Please output the section of the listing below that opens with the line containing "783L792 777Q795 789" and closes with the line containing "992C140 945 205", exactly and with nothing else.

^^^^

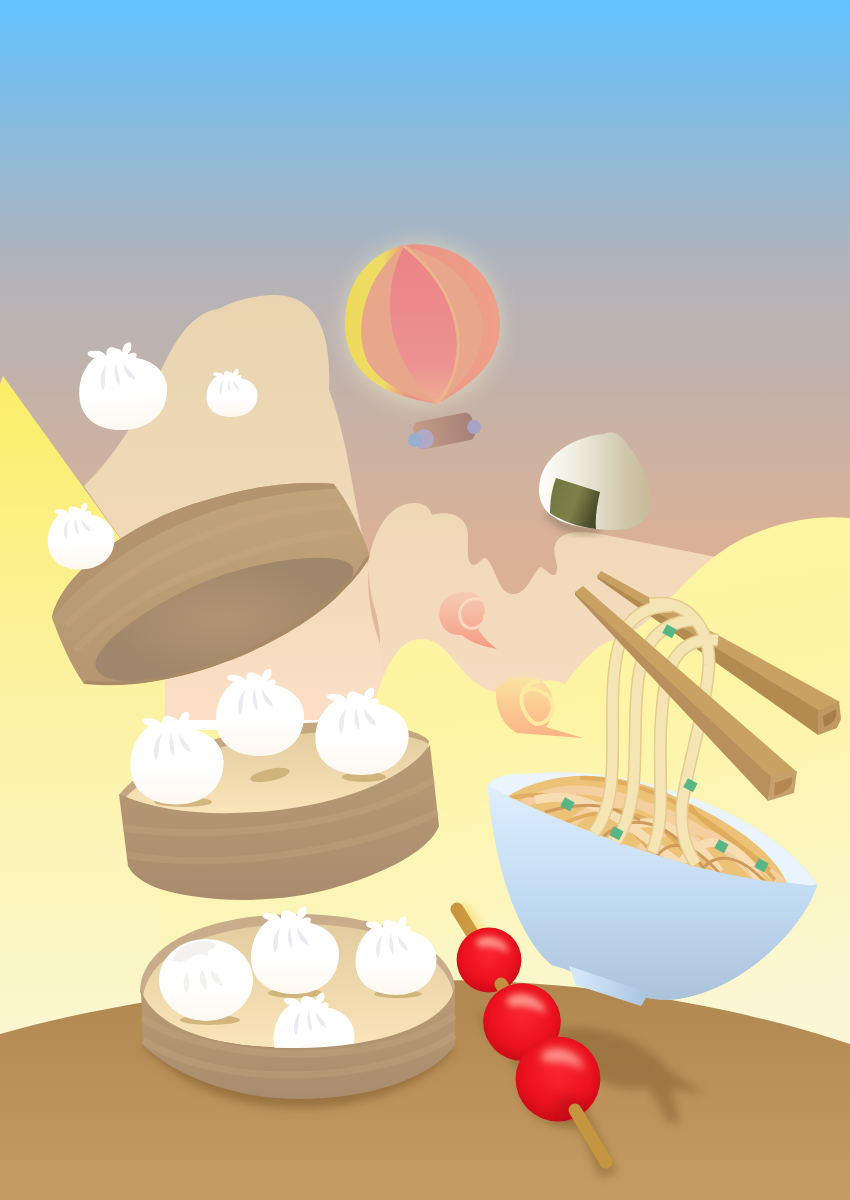
<!DOCTYPE html>
<html lang="en">
<head>
<meta charset="utf-8">
<title>Floating Food Landscape</title>
<style>
:root {
  --sky-top: #62c2ff; --sky-mid: #b3b3b9; --sky-low: #dcb290;
  --bamboo: #b0916f; --bamboo-dark: #a3866a; --rim: #c9ab8a;
  --noodle: #f5e4b4; --noodle-edge: #e3cc8e; --broth: #ecc276;
  --scallion: #57b586; --wood: #c9a263; --wood-dark: #b38a50;
  --shade: #c2a467;
}
html, body { margin: 0; overflow: hidden; }
.poster { display: block; width: 850px; height: 1200px; }
.noodle-edge { fill: none; stroke: var(--noodle-edge); stroke-width: 13; }
.noodle { fill: none; stroke: var(--noodle); stroke-width: 10; }
.scallion { fill: var(--scallion); }
.bun-shadow { fill: var(--shade); opacity: .7; }
.weave { fill: none; stroke: #c6a882; stroke-width: 7; opacity: .32; }
</style>
</head>
<body>
<svg class="poster" viewBox="0 0 850 1200" role="img" aria-label="Steamed buns, noodles, a rice ball and candied fruit floating over hills with a hot air balloon">
<defs>
  <linearGradient id="sky" x2="0" y2="1"><stop stop-color="#62c2ff"/><stop offset=".38" stop-color="#b3b3b9"/><stop offset=".75" stop-color="#d9b196"/><stop offset="1" stop-color="#e3b394"/></linearGradient>
  <linearGradient id="peak" x2="0" y2="1"><stop stop-color="#e8d5b0"/><stop offset=".55" stop-color="#f1d9b8"/><stop offset="1" stop-color="#fcdfc6"/></linearGradient>
  <linearGradient id="ridge" x2="0" y2="1"><stop stop-color="#efd8b6"/><stop offset="1" stop-color="#f8ddc2"/></linearGradient>
  <linearGradient id="hill-left" x2="0" y2="1"><stop stop-color="#faee66"/><stop offset=".45" stop-color="#fcf2a0"/><stop offset="1" stop-color="#fbf7d2"/></linearGradient>
  <linearGradient id="hill-right" x1=".35" x2=".6" y2="1"><stop stop-color="#fef6a0"/><stop offset=".4" stop-color="#fdf4a4"/><stop offset="1" stop-color="#fbf7d6"/></linearGradient>
  <linearGradient id="ground" x2="0" y2="1"><stop stop-color="#b18750"/><stop offset="1" stop-color="#c59c63"/></linearGradient>
  <linearGradient id="bun-fill" x2="0" y2="1"><stop offset=".6" stop-color="#fff"/><stop offset="1" stop-color="#fdf7ef"/></linearGradient>
  <linearGradient id="wall" x2="0" y2="1"><stop stop-color="#b99b75"/><stop offset="1" stop-color="#a98c6e"/></linearGradient>
  <linearGradient id="lid-wall" x2="0" y2="1"><stop stop-color="#c2a47b"/><stop offset="1" stop-color="#b59670"/></linearGradient>
  <radialGradient id="lid-inside"><stop stop-color="#b19473"/><stop offset="1" stop-color="#a0866a"/></radialGradient>
  <linearGradient id="tray" x2="0" y2="1"><stop stop-color="#e3cd9f"/><stop offset="1" stop-color="#fae4b9"/></linearGradient>
  <linearGradient id="bowl" x2="0" y2="1"><stop stop-color="#deeeff"/><stop offset=".5" stop-color="#c2dcf3"/><stop offset="1" stop-color="#abc3da"/></linearGradient>
  <linearGradient id="foot"><stop stop-color="#d9ebfc"/><stop offset="1" stop-color="#a9c4df"/></linearGradient>
  <linearGradient id="rice"><stop stop-color="#fffefa"/><stop offset=".35" stop-color="#eeebe0"/><stop offset=".75" stop-color="#d2c9ae"/><stop offset="1" stop-color="#c6ba96"/></linearGradient>
  <linearGradient id="nori" x2="1" y2=".4"><stop stop-color="#707641"/><stop offset=".6" stop-color="#7d8049"/><stop offset="1" stop-color="#4a4c2b"/></linearGradient>
  <linearGradient id="balloon-side"><stop stop-color="#efd95c"/><stop offset=".25" stop-color="#eddd66"/><stop offset=".4" stop-color="#ea9386"/><stop offset="1" stop-color="#efa088"/></linearGradient>
  <linearGradient id="balloon-mid" x2="0" y2="1"><stop stop-color="#ec8286"/><stop offset=".75" stop-color="#ec9291"/><stop offset="1" stop-color="#eeae93"/></linearGradient>
  <linearGradient id="basket"><stop stop-color="#c69c86"/><stop offset="1" stop-color="#a58078"/></linearGradient>
  <linearGradient id="puff-pink" x2="0" y2="1"><stop stop-color="#f6cbb4"/><stop offset="1" stop-color="#f59c83"/></linearGradient>
  <linearGradient id="puff-gold" x2="0" y2="1"><stop stop-color="#fbe3a3"/><stop offset="1" stop-color="#fbb184"/></linearGradient>
  <radialGradient id="berry" cx=".5" cy=".42" r=".6"><stop stop-color="#fb2430"/><stop offset=".65" stop-color="#ec1220"/><stop offset="1" stop-color="#c90915"/></radialGradient>
  <linearGradient id="stick"><stop stop-color="#c9963f"/><stop offset="1" stop-color="#d8a948"/></linearGradient>
  <filter id="blur-small" x="-40%" y="-40%" width="180%" height="180%"><feGaussianBlur stdDeviation="4"/></filter>
  <filter id="blur-large" x="-40%" y="-40%" width="180%" height="180%"><feGaussianBlur stdDeviation="9"/></filter>
  <g id="bun">
    <path fill="url(#bun-fill)" d="M-44 4C-44-18-32-30-26-34C-36-36-34-43-26-41C-20-41-17-39-14-35C-15-44-9-45-4-42C0-41 1-40 2-38C2-47 14-52 11-41C11-38 8-37 7-35C14-38 18-36 15-31C34-27 44-14 44 0C44 25 25 40 0 40C-27 40-44 26-44 4Z"/>
    <path fill="#ececf0" d="M-14-27C-23-19-23-8-20-1C-15-8-19-18-14-27ZM-5-28C-9-18-7-10-3-5C-1-12-5-19-5-28ZM2-27C2-17 7-11 13-9C13-16 6-19 2-27Z"/>
  </g>
  <g id="berry-ball">
    <circle r="40" fill="url(#berry)"/>
    <path d="M-13-26C0-34 25-24 24-8C14-16 2-17-9-16C-16-17-18-22-13-26Z" fill="#ffc1ad" opacity=".75" filter="url(#blur-small)"/>
  </g>
  <rect id="scallion-bit" class="scallion" x="-5" y="-5" width="11" height="10" transform="rotate(28)"/>
  <clipPath id="soup-clip"><path d="M508 796C555 768 620 769 682 800C731 822 772 850 787 883C700 876 590 835 508 796Z"/></clipPath>
</defs>

<g id="backdrop">
  <rect width="850" height="720" fill="url(#sky)"/>
  <path fill="url(#ridge)" d="M367 570C372 530 390 503 414 503C426 503 430 509 432 515C450 510 468 516 468 536C468 550 466 561 473 565C480 565 482 555 487 559C497 570 498 594 513 594C527 594 531 576 540 567C547 569 551 578 556 574C560 565 552 556 555 545C560 531 577 531 595 533L716 557L690 720H350Z"/>
  <path fill="url(#peak)" d="M84 486C122 448 143 408 165 362C181 330 197 312 218 309C240 298 261 295 277 295C320 297 331 337 329 390C346 432 354 500 367 560L390 720H164V600Z"/>
  <path fill="#dfb799" d="M369 568C366 594 372 620 380 644C381 616 368 600 369 568Z"/>
  <path fill="url(#hill-left)" d="M0 384L3 376L122 541L165 680V730H400V1050H0Z"/>
  <path fill="url(#hill-right)" d="M374 705C384 668 398 639 421 639C453 639 462 692 502 692C530 692 537 672 565 684C583 661 596 643 624 636C660 622 684 570 740 540C779 521 815 515 850 518V1050H160V730H374Z"/>
</g>

<g id="balloon">
  <ellipse cx="422" cy="324" rx="80" ry="82" fill="#e8e4c4" opacity=".55" filter="url(#blur-large)"/>
  <path fill="url(#balloon-side)" d="M404 245C455 239 497 272 500 322C501 365 468 386 437 404C397 397 350 384 345 330C343 284 368 253 404 245Z"/>
  <path fill="#e8a68b" d="M404 246C358 281 351 346 374 371C390 389 416 398 437 404C473 378 490 341 480 310C468 272 435 254 404 246Z"/>
  <path fill="url(#balloon-mid)" d="M404 246C380 294 384 358 437 404C475 358 461 290 404 246Z"/>
  <path fill="none" stroke="#edb58d" stroke-width="3" d="M404 246C461 290 475 358 437 404"/>
  <rect x="414" y="417" width="60" height="28" rx="7" fill="url(#basket)" transform="rotate(-11 444 431)"/>
  <circle cx="424" cy="439" r="10" fill="#b0a8c6"/><circle cx="415" cy="440" r="7" fill="#96b0cd"/><circle cx="474" cy="427" r="7" fill="#a3a5c8"/>
</g>

<g id="clouds">
  <path fill="url(#puff-pink)" d="M440 620C436 600 452 590 470 592C486 596 490 619 478 629C484 638 490 644 497 649C480 646 468 641 462 635C451 636 442 630 440 620Z"/>
  <path fill="none" stroke="#fad9c0" stroke-width="3" d="M484 600C465 595 455 609 462 623C470 634 487 626 485 614"/>
  <path fill="url(#puff-gold)" d="M496 690C501 677 525 673 540 680C556 690 557 712 546 727L583 738L517 733C503 725 495 710 496 690Z"/>
  <path fill="none" stroke="#fdeaa0" stroke-width="4" d="M540 681C515 682 517 713 536 724C551 724 557 707 549 697C541 690 529 684 523 694"/>
</g>

<g id="rice-ball">
  <path d="M548 512C565 530 580 532 600 529" fill="none" stroke="#6d5a45" stroke-width="7" opacity=".55" filter="url(#blur-small)"/>
  <path fill="url(#rice)" d="M539 490C539 455 576 436 604 434C611 431 617 433 621 437C641 457 654 488 649 511C645 526 626 533 597 529C565 526 539 517 539 490Z"/>
  <path fill="url(#nori)" d="M556 478L600 492C597 505 595 517 596 529C578 527 562 521 550 513C550 500 552 488 556 478Z"/>
</g>

<path id="table" fill="url(#ground)" d="M0 1034C130 997 280 980 430 980C590 980 735 1006 850 1044V1200H0Z"/>

<g id="bowl-of-noodles">
  <path fill="url(#bowl)" d="M488 786C492 776 512 773 530 774C640 763 772 817 817 884C805 930 733 1000 662 1000C620 996 580 972 552 965C516 935 493 860 488 786Z"/>
  <path fill="#e9f4ff" d="M488 786C492 776 512 773 530 774C640 763 772 817 817 884C802 890 780 882 760 878C650 860 570 826 488 786Z"/>
  <path fill="url(#bowl)" d="M488 786C560 825 680 872 817 886C800 935 730 1000 662 1000C620 996 580 972 552 965C516 935 493 860 488 786Z"/>
  <path fill="url(#foot)" d="M569 966L649 993L641 1006L576 985Z"/>
  <g clip-path="url(#soup-clip)">
    <rect x="500" y="760" width="300" height="130" fill="var(--broth)"/>
    <g fill="none" stroke-width="9">
      <path stroke="#f5cfa0" d="M520 806C570 775 640 790 700 845M570 825C610 785 680 800 760 880M640 850C680 805 730 840 785 885"/>
      <path stroke="#e0ad5e" stroke-width="4" d="M510 798C560 788 610 800 650 850M580 778C650 778 720 820 775 880M560 825C600 806 650 800 690 860M690 805C705 830 740 840 770 870"/>
      <path stroke="#f8ddb3" d="M535 800C580 788 620 815 680 865M610 842C640 808 680 820 720 872M680 865C710 820 745 850 765 890"/>
      <path stroke="#cf9a5c" stroke-width="3" d="M600 840C630 808 670 820 705 870M655 858C670 838 690 840 720 874M545 812C590 800 610 805 640 820M700 872C715 850 740 855 765 882"/>
    </g>
  </g>
</g>

<g id="chopstick-back">
  <path fill="var(--wood)" d="M597 576L601 571L840 702L820 714Z"/>
  <path fill="var(--wood-dark)" d="M597 576L820 711L818 735L598 579Z"/>
  <path fill="#c19862" d="M818 711L839 701L841 719L837 728L818 735Z"/>
  <path fill="#a77d48" d="M823 716L836 709Q838 722 824 727Z"/>
</g>

<g id="lifted-noodles">
  <g class="noodle-edge">
    <path id="strand-a" d="M650 604C690 598 710 630 709 665C706 710 686 770 682 805C680 835 687 850 696 864"/>
    <path id="strand-b" d="M672 606C625 606 615 640 613 690C611 750 619 800 594 833"/>
    <path id="strand-c" d="M695 620C654 622 640 650 637 690C632 750 642 800 616 842"/>
    <path id="strand-d" d="M718 640C675 636 665 670 662 710C656 765 668 815 652 852"/>
  </g>
  <g class="noodle">
    <path d="M650 604C690 598 710 630 709 665C706 710 686 770 682 805C680 835 687 850 696 864"/>
    <path d="M672 606C625 606 615 640 613 690C611 750 619 800 594 833"/>
    <path d="M695 620C654 622 640 650 637 690C632 750 642 800 616 842"/>
    <path d="M718 640C675 636 665 670 662 710C656 765 668 815 652 852"/>
  </g>
  <use href="#scallion-bit" x="669" y="631"/><use href="#scallion-bit" x="690" y="785"/>
  <use href="#scallion-bit" x="567" y="804"/><use href="#scallion-bit" x="616" y="833"/>
  <use href="#scallion-bit" x="721" y="846"/><use href="#scallion-bit" x="761" y="865"/>
</g>

<g id="chopstick-front">
  <path fill="var(--wood)" d="M575 592L583 586L797 772L769 781Z"/>
  <path fill="#b98f5c" d="M575 592L772 778L768 801L575 595Z"/>
  <path fill="#c6a06d" d="M771 776L797 771L794 793L768 801Z"/>
  <path fill="#b48650" d="M775 783L792 777Q795 789 774 796Z"/>
</g>

<g id="steamer-lid">
  <path fill="url(#lid-wall)" d="M52 618C60 575 130 520 210 499C255 485 300 481 334 484C350 505 361 530 370 556C345 600 270 645 210 667C163 683 122 688 84 684C70 664 60 640 52 618Z"/>
  <path fill="#b4946e" d="M52 618C60 575 130 520 210 499C255 485 300 481 334 484L336 489C250 491 130 525 52 618Z"/>
  <path class="weave" d="M66 625C150 545 250 510 342 506M75 650C150 575 270 540 354 530"/>
  <path fill="url(#lid-inside)" d="M96 668C88 645 165 594 225 574C290 554 348 553 353 568C359 588 299 632 239 657C170 684 105 690 96 668Z"/>
  <path fill="none" stroke="#a98a67" stroke-width="3" d="M368 557C345 600 270 645 210 666C163 681 122 686 85 682"/>
</g>

<g id="steamer-middle">
  <path fill="#c4a680" d="M119 795C160 745 260 720 345 722C385 723 420 730 429 741L425 760L160 810Z"/>
  <path fill="url(#tray)" d="M126 797C170 752 260 732 345 732C390 732 425 738 429 745C400 790 320 812 240 814C190 814 150 808 126 797Z"/>
  <ellipse class="bun-shadow" cx="270" cy="775" rx="20" ry="6" transform="rotate(-12 270 775)"/>
  <ellipse class="bun-shadow" cx="183" cy="802" rx="29" ry="5"/><ellipse class="bun-shadow" cx="364" cy="777" rx="22" ry="5"/>
  <path fill="url(#wall)" d="M119 794C160 813 215 816 270 811C340 804 405 780 430 745L439 826C430 850 385 874 330 889C275 904 205 903 160 889C145 884 132 875 128 866Z"/>
  <path class="weave" d="M123 828C210 840 350 830 434 780M127 855C210 870 350 855 438 812"/>
  <use href="#bun" x="260" y="716"/>
  <use href="#bun" transform="translate(177 762) scale(1.06)"/>
  <use href="#bun" transform="translate(362 735) scale(1.06 1)"/>
</g>

<g id="steamer-bottom">
  <path fill="#7d5a2c" opacity=".55" filter="url(#blur-small)" d="M142 1045C190 1095 250 1110 310 1108C380 1106 440 1075 456 1045Z"/>
  <path fill="#c9ad8b" d="M140 992C140 945 205 914 298 914C390 914 455 950 455 990L420 1040H170Z"/>
  <path fill="url(#tray)" d="M143 996C150 950 215 924 298 924C385 924 445 952 453 992C448 1025 380 1048 300 1048C215 1048 155 1030 143 996Z"/>
  <ellipse class="bun-shadow" cx="210" cy="1020" rx="30" ry="5"/><ellipse class="bun-shadow" cx="295" cy="993" rx="27" ry="5"/><ellipse class="bun-shadow" cx="398" cy="994" rx="24" ry="4"/>
  <use href="#bun" x="295" y="954"/>
  <use href="#bun" transform="translate(396 959) scale(.92 .9)"/>
  <ellipse cx="206" cy="980" rx="47" ry="41" fill="url(#bun-fill)"/>
  <path fill="#f4f2f1" d="M172 961C178 944 198 938 215 943C219 950 203 948 209 956C195 950 190 961 180 962ZM187 972Q180 983 187 994Q191 983 187 972ZM202 970Q196 980 206 990Q209 981 202 970ZM211 970Q211 983 223 986Q221 977 211 970Z"/>
  <use href="#bun" transform="translate(314 1036) scale(.92)"/>
  <path fill="url(#wall)" d="M141 990C155 1030 220 1049 300 1048C380 1047 445 1025 455 988V1045C430 1080 365 1099 300 1099C235 1099 175 1076 143 1045Z"/>
  <path class="weave" d="M142 1018C210 1063 380 1070 455 1015M143 1040C220 1090 380 1085 455 1035"/>
</g>

<g id="floating-buns">
  <use href="#bun" transform="translate(123 390) rotate(-4)"/>
  <use href="#bun" transform="translate(232 395) scale(.58 .55)"/>
  <use href="#bun" transform="translate(81 539) rotate(-4) scale(.76)"/>
</g>

<g id="candied-fruit">
  <g fill="#7d5a2c" opacity=".45" filter="url(#blur-small)">
    <path d="M552 1030C600 1020 645 1040 670 1070L704 1094L672 1090L681 1124L668 1122L648 1088C610 1095 580 1075 552 1030Z"/>
    <path d="M480 1010C480 1050 530 1060 518 1085C525 1130 570 1128 580 1130L600 1178L617 1172L590 1115Z"/>
  </g>
  <path stroke="#f5da62" stroke-width="12" stroke-linecap="round" opacity=".6" filter="url(#blur-small)" d="M464 909L482 938"/>
  <path stroke="url(#stick)" stroke-width="13" stroke-linecap="round" d="M457 909L520 1010"/>
  <use href="#berry-ball" transform="translate(489 960) scale(.81)"/>
  <path stroke="#c58e3d" stroke-width="13" stroke-linecap="round" d="M501 984L512 1002"/>
  <use href="#berry-ball" transform="translate(522 1022) scale(.97)"/>
  <use href="#berry-ball" transform="translate(558 1079) scale(1.06)"/>
  <path fill="#a30b14" opacity=".4" filter="url(#blur-small)" d="M553 1104Q568 1088 586 1103L581 1118H560Z"/>
  <path stroke="#c49640" stroke-width="13" stroke-linecap="round" d="M575 1110L606 1162"/>
</g>
</svg>
</body>
</html>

^^^^

Result:
  <path fill="#b48650" d="M775 783L792 777Q795 789 774 796Z"/>
</g>

<g id="steamer-lid">
  <path fill="url(#lid-wall)" d="M52 618C60 575 130 520 210 499C255 485 300 481 334 484C350 505 361 530 370 556C345 600 270 645 210 667C163 683 122 688 84 684C70 664 60 640 52 618Z"/>
  <path fill="#b4946e" d="M52 618C60 575 130 520 210 499C255 485 300 481 334 484L336 489C250 491 130 525 52 618Z"/>
  <path class="weave" d="M66 625C150 545 250 510 342 506M75 650C150 575 270 540 354 530"/>
  <path fill="url(#lid-inside)" d="M96 668C88 645 165 594 225 574C290 554 348 553 353 568C359 588 299 632 239 657C170 684 105 690 96 668Z"/>
  <path fill="none" stroke="#a98a67" stroke-width="3" d="M368 557C345 600 270 645 210 666C163 681 122 686 85 682"/>
</g>

<g id="steamer-middle">
  <path fill="#c4a680" d="M119 795C160 745 260 720 345 722C385 723 420 730 429 741L425 760L160 810Z"/>
  <path fill="url(#tray)" d="M126 797C170 752 260 732 345 732C390 732 425 738 429 745C400 790 320 812 240 814C190 814 150 808 126 797Z"/>
  <ellipse class="bun-shadow" cx="270" cy="775" rx="20" ry="6" transform="rotate(-12 270 775)"/>
  <ellipse class="bun-shadow" cx="183" cy="802" rx="29" ry="5"/><ellipse class="bun-shadow" cx="364" cy="777" rx="22" ry="5"/>
  <path fill="url(#wall)" d="M119 794C160 813 215 816 270 811C340 804 405 780 430 745L439 826C430 850 385 874 330 889C275 904 205 903 160 889C145 884 132 875 128 866Z"/>
  <path class="weave" d="M123 828C210 840 350 830 434 780M127 855C210 870 350 855 438 812"/>
  <use href="#bun" x="260" y="716"/>
  <use href="#bun" transform="translate(177 762) scale(1.06)"/>
  <use href="#bun" transform="translate(362 735) scale(1.06 1)"/>
</g>

<g id="steamer-bottom">
  <path fill="#7d5a2c" opacity=".55" filter="url(#blur-small)" d="M142 1045C190 1095 250 1110 310 1108C380 1106 440 1075 456 1045Z"/>
  <path fill="#c9ad8b" d="M140 992C140 945 205 914 298 914C390 914 455 950 455 990L420 1040H170Z"/>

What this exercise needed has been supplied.